**ACTIVITY:** Which of the lines in the data below contain the string "clamp"? Copy each of them.
<<<<
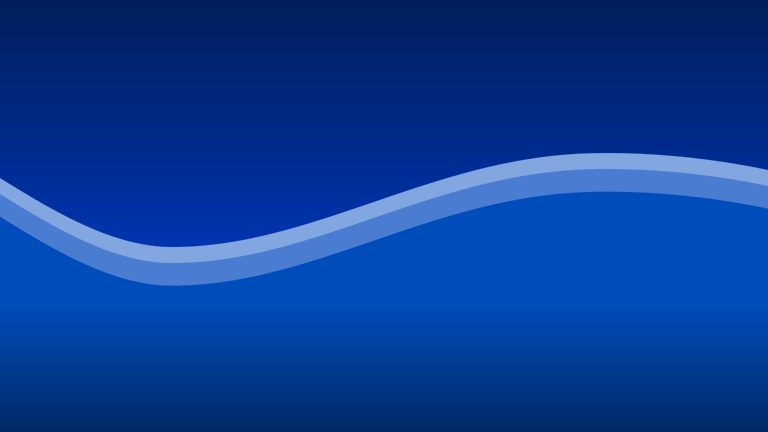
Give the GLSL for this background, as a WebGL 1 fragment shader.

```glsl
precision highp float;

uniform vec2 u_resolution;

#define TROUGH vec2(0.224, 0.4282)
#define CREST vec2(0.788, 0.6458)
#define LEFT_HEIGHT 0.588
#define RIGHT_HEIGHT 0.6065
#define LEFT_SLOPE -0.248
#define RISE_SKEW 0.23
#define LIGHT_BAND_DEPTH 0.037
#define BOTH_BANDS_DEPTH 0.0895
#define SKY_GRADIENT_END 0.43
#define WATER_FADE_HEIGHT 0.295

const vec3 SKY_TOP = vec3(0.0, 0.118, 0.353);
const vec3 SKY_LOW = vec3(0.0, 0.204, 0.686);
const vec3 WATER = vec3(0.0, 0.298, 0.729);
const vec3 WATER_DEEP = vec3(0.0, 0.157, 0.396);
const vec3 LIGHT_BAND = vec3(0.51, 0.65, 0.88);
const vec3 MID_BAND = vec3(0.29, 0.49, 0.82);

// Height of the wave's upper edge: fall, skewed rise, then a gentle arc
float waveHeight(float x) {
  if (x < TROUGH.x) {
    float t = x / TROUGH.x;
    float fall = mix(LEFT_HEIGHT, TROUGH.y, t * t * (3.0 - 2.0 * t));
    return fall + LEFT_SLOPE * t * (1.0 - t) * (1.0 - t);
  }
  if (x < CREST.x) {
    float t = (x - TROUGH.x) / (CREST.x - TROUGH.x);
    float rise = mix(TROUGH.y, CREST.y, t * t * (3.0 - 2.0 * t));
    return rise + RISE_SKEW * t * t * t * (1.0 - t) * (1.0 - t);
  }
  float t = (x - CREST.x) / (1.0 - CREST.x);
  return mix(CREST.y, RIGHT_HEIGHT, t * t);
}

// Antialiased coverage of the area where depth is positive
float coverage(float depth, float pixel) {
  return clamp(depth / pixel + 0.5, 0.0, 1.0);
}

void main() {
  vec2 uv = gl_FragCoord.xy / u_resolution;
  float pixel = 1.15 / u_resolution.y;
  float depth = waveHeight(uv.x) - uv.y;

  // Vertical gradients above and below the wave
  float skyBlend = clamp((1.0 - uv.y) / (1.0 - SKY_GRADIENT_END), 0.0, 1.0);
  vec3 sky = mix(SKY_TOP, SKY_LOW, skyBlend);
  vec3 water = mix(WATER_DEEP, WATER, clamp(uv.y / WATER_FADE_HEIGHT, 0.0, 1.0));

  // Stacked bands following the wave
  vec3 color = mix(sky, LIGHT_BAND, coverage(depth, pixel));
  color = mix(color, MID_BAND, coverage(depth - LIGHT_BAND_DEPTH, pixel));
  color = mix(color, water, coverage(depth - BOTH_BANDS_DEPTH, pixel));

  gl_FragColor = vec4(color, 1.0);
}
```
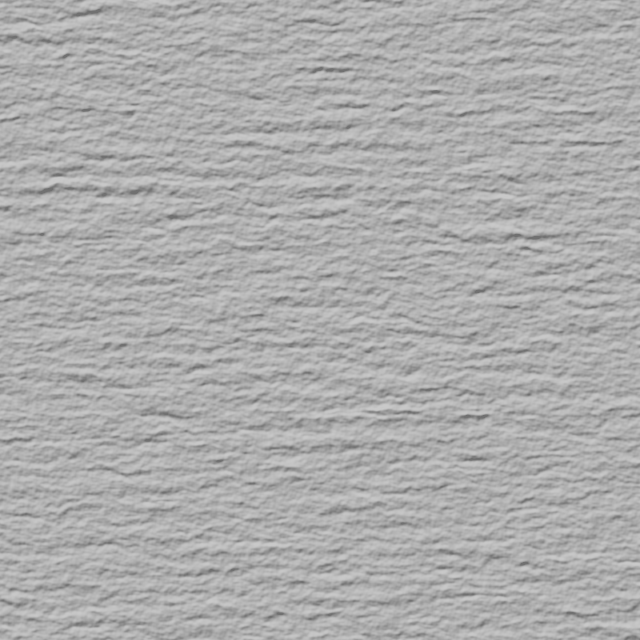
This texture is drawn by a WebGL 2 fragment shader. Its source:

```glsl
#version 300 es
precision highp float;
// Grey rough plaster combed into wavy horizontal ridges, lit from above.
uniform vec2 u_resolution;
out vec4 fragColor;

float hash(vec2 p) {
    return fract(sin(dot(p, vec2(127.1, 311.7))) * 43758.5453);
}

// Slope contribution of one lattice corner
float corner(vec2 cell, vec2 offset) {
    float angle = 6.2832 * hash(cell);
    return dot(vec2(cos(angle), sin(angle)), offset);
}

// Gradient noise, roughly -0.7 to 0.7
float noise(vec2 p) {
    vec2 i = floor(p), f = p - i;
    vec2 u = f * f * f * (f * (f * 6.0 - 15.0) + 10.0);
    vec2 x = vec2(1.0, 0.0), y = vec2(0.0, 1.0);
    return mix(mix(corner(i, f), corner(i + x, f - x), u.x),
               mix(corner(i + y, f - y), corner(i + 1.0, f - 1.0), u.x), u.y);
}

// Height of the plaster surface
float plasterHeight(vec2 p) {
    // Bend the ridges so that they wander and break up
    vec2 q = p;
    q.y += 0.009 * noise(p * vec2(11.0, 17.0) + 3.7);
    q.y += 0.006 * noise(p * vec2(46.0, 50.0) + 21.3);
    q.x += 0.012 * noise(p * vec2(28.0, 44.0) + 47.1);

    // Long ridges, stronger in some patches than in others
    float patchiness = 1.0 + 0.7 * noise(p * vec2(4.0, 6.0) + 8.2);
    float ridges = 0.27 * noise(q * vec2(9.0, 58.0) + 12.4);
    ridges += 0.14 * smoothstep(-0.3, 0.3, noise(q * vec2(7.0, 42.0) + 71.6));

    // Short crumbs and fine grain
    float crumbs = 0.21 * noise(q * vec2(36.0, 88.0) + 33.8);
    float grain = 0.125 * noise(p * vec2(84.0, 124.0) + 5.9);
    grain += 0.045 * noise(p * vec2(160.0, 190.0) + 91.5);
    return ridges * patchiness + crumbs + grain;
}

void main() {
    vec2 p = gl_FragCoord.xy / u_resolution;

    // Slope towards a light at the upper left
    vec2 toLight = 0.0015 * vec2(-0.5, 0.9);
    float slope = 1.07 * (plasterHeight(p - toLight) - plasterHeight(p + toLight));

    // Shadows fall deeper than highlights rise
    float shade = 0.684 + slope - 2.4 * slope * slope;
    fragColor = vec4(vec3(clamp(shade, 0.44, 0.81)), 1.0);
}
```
>>>>
**COMPLETED TASK:**
  return clamp(depth / pixel + 0.5, 0.0, 1.0);
  float skyBlend = clamp((1.0 - uv.y) / (1.0 - SKY_GRADIENT_END), 0.0, 1.0);
  vec3 water = mix(WATER_DEEP, WATER, clamp(uv.y / WATER_FADE_HEIGHT, 0.0, 1.0));
    fragColor = vec4(vec3(clamp(shade, 0.44, 0.81)), 1.0);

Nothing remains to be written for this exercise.